- **TASK ITEM**
Among the lines below, keep only those from the one containing "374C862 376 845" through the one containing "306C828 298 827", and reproduce them exactly.
# # #
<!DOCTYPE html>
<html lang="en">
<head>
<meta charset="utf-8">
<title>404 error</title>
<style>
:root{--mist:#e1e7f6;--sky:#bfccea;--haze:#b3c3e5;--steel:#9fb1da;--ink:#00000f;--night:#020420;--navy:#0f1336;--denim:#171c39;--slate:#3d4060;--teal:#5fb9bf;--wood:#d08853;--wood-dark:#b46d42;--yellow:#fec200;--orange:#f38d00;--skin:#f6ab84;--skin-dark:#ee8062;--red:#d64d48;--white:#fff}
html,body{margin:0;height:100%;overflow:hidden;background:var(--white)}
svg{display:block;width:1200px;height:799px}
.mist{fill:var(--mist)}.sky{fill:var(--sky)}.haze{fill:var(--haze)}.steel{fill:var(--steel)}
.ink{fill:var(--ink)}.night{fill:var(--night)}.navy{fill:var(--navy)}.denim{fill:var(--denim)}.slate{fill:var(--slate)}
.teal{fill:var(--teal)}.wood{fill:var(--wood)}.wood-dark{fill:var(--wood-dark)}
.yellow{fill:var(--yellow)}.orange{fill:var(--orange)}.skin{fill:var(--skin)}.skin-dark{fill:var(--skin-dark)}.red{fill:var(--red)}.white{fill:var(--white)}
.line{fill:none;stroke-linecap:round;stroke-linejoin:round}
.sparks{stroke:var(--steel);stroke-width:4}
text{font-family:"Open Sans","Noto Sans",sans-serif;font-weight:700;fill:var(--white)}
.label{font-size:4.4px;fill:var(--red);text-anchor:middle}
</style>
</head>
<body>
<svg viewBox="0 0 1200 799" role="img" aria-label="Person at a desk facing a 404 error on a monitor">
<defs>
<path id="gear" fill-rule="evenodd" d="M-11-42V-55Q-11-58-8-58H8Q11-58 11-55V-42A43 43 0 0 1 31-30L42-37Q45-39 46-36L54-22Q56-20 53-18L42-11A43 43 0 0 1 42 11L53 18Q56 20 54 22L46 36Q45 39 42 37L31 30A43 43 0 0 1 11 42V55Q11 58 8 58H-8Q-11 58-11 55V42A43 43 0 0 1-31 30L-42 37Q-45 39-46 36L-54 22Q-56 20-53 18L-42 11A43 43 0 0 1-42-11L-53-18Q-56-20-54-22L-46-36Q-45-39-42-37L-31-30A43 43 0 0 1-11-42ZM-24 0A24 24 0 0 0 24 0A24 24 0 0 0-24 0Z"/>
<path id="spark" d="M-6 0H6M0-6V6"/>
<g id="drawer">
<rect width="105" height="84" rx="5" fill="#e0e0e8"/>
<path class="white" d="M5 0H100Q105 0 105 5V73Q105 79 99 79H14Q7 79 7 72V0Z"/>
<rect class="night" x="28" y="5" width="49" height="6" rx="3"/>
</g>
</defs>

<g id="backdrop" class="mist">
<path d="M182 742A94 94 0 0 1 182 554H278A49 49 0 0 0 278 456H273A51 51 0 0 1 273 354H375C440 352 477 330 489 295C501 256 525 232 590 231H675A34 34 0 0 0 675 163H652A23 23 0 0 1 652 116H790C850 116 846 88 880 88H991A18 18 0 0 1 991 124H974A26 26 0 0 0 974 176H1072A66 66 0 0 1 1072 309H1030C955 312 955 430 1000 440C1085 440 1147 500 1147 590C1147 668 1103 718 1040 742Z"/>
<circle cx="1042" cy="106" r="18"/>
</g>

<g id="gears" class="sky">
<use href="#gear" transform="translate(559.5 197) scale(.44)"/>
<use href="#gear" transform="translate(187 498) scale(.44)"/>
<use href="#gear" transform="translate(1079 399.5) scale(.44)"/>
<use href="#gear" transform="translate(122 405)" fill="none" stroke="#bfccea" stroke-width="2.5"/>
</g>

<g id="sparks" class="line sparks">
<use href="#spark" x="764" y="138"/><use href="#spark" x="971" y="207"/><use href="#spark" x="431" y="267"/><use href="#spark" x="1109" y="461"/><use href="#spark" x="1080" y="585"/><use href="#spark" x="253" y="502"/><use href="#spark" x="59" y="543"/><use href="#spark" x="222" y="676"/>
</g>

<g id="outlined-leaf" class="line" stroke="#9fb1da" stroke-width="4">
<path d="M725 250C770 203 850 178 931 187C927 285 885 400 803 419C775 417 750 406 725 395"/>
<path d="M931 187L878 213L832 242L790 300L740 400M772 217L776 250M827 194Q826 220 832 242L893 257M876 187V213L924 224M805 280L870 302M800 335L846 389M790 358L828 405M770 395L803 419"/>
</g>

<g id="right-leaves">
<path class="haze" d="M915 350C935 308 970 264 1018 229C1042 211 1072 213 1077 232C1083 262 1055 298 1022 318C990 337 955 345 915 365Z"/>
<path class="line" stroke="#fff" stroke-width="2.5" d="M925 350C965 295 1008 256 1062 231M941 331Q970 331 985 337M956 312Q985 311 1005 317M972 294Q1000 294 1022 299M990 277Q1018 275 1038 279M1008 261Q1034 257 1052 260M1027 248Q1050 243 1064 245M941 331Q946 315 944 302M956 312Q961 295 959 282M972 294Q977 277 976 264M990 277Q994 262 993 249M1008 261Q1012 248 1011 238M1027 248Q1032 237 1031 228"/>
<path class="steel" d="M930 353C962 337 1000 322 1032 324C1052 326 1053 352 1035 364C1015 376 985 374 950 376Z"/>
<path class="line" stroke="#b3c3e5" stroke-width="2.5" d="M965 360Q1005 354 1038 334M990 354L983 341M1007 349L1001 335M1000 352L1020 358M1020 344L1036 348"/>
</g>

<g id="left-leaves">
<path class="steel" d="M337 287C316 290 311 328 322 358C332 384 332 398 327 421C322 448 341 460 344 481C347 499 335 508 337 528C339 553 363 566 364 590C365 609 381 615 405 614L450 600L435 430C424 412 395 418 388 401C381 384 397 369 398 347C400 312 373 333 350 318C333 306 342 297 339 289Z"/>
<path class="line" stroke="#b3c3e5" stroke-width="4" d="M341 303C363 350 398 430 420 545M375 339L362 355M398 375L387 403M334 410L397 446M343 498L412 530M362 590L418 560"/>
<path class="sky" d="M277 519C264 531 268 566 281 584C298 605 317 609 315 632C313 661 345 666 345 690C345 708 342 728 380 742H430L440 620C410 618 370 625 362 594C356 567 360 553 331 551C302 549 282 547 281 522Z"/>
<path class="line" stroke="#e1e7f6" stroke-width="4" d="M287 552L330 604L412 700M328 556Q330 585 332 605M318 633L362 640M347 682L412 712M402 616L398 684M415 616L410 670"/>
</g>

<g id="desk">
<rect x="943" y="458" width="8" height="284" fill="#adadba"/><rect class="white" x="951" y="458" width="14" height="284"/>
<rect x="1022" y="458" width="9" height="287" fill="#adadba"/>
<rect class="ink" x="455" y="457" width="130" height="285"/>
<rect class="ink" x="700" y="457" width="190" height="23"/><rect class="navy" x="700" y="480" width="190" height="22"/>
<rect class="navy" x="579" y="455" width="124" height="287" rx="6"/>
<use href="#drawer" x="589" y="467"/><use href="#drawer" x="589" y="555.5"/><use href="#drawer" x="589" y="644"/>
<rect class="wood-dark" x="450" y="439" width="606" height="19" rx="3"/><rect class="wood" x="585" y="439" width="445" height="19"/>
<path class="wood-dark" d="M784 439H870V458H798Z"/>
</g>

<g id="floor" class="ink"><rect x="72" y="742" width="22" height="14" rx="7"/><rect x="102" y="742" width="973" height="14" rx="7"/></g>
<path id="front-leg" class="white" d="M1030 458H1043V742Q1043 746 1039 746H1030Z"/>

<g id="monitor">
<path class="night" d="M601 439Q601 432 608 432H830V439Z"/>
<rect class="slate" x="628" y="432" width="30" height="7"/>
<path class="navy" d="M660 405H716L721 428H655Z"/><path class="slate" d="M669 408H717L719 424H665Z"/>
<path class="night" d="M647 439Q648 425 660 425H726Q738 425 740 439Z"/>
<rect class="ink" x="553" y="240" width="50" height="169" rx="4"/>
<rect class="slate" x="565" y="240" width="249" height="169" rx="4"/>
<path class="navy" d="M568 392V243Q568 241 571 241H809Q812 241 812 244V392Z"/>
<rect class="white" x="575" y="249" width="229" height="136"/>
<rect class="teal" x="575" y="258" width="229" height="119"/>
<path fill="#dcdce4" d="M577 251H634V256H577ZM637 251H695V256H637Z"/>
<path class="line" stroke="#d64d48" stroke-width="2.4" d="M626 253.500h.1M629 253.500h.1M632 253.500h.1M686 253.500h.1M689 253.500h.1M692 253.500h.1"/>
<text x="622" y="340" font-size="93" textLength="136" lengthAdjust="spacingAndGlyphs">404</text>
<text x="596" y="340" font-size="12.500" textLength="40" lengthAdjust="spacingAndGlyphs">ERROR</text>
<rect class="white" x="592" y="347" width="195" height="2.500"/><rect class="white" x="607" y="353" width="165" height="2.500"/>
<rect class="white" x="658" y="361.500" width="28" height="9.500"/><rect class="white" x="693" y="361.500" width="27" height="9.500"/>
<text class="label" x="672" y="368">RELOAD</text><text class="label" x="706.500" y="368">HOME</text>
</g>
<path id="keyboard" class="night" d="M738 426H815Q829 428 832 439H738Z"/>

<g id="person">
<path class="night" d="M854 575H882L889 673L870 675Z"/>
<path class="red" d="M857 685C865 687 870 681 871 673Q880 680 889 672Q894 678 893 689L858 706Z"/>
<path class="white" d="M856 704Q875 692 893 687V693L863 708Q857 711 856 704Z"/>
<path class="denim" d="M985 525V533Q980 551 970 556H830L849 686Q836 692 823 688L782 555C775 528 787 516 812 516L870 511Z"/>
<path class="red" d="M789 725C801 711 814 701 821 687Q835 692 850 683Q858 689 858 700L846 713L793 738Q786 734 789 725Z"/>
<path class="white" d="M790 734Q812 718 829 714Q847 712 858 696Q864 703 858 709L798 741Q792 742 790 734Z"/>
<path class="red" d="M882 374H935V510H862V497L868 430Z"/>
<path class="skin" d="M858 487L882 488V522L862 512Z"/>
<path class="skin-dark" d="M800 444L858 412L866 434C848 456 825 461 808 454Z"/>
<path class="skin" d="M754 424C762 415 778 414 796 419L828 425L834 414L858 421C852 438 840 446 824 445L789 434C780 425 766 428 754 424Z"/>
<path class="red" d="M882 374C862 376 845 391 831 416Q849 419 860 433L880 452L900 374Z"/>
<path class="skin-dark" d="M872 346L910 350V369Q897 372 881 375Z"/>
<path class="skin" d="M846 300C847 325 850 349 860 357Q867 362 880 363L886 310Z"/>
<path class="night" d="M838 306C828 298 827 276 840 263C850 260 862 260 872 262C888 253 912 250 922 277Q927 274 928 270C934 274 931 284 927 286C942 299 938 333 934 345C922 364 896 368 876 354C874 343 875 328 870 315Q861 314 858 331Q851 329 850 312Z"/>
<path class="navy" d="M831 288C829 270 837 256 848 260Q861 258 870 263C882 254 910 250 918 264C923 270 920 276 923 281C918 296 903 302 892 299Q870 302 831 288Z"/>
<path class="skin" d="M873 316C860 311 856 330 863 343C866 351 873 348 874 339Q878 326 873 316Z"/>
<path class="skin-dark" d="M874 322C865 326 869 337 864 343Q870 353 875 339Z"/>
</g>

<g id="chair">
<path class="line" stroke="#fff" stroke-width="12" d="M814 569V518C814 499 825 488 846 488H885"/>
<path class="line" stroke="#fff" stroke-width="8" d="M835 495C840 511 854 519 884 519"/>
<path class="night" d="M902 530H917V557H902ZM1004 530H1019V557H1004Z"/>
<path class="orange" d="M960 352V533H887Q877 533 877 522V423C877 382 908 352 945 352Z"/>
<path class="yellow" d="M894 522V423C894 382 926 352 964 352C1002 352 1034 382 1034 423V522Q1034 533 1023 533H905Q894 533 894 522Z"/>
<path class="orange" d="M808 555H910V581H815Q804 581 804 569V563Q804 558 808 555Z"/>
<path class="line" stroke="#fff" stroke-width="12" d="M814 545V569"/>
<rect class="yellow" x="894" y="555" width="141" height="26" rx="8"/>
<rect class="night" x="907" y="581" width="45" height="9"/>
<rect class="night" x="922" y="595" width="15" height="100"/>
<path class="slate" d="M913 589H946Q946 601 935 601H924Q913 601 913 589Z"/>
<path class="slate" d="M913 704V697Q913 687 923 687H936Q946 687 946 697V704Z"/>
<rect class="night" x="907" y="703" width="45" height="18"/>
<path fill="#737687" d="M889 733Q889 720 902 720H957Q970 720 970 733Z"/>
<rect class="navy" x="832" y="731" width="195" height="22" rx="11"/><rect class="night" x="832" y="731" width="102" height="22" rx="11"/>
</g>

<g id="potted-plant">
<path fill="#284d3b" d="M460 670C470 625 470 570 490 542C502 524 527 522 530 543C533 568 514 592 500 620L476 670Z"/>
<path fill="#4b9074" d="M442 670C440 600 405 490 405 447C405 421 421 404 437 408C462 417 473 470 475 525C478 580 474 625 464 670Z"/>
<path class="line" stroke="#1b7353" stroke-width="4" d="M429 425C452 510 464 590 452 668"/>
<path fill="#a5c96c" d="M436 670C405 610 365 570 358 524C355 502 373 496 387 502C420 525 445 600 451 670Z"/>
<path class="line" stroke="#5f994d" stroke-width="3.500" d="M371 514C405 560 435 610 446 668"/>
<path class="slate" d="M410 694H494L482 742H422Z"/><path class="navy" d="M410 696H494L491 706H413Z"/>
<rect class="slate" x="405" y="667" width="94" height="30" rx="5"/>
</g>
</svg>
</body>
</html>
# # #
- **ANSWER FOR THIS EXERCISE**
<path class="red" d="M882 374C862 376 845 391 831 416Q849 419 860 433L880 452L900 374Z"/>
<path class="skin-dark" d="M872 346L910 350V369Q897 372 881 375Z"/>
<path class="skin" d="M846 300C847 325 850 349 860 357Q867 362 880 363L886 310Z"/>
<path class="night" d="M838 306C828 298 827 276 840 263C850 260 862 260 872 262C888 253 912 250 922 277Q927 274 928 270C934 274 931 284 927 286C942 299 938 333 934 345C922 364 896 368 876 354C874 343 875 328 870 315Q861 314 858 331Q851 329 850 312Z"/>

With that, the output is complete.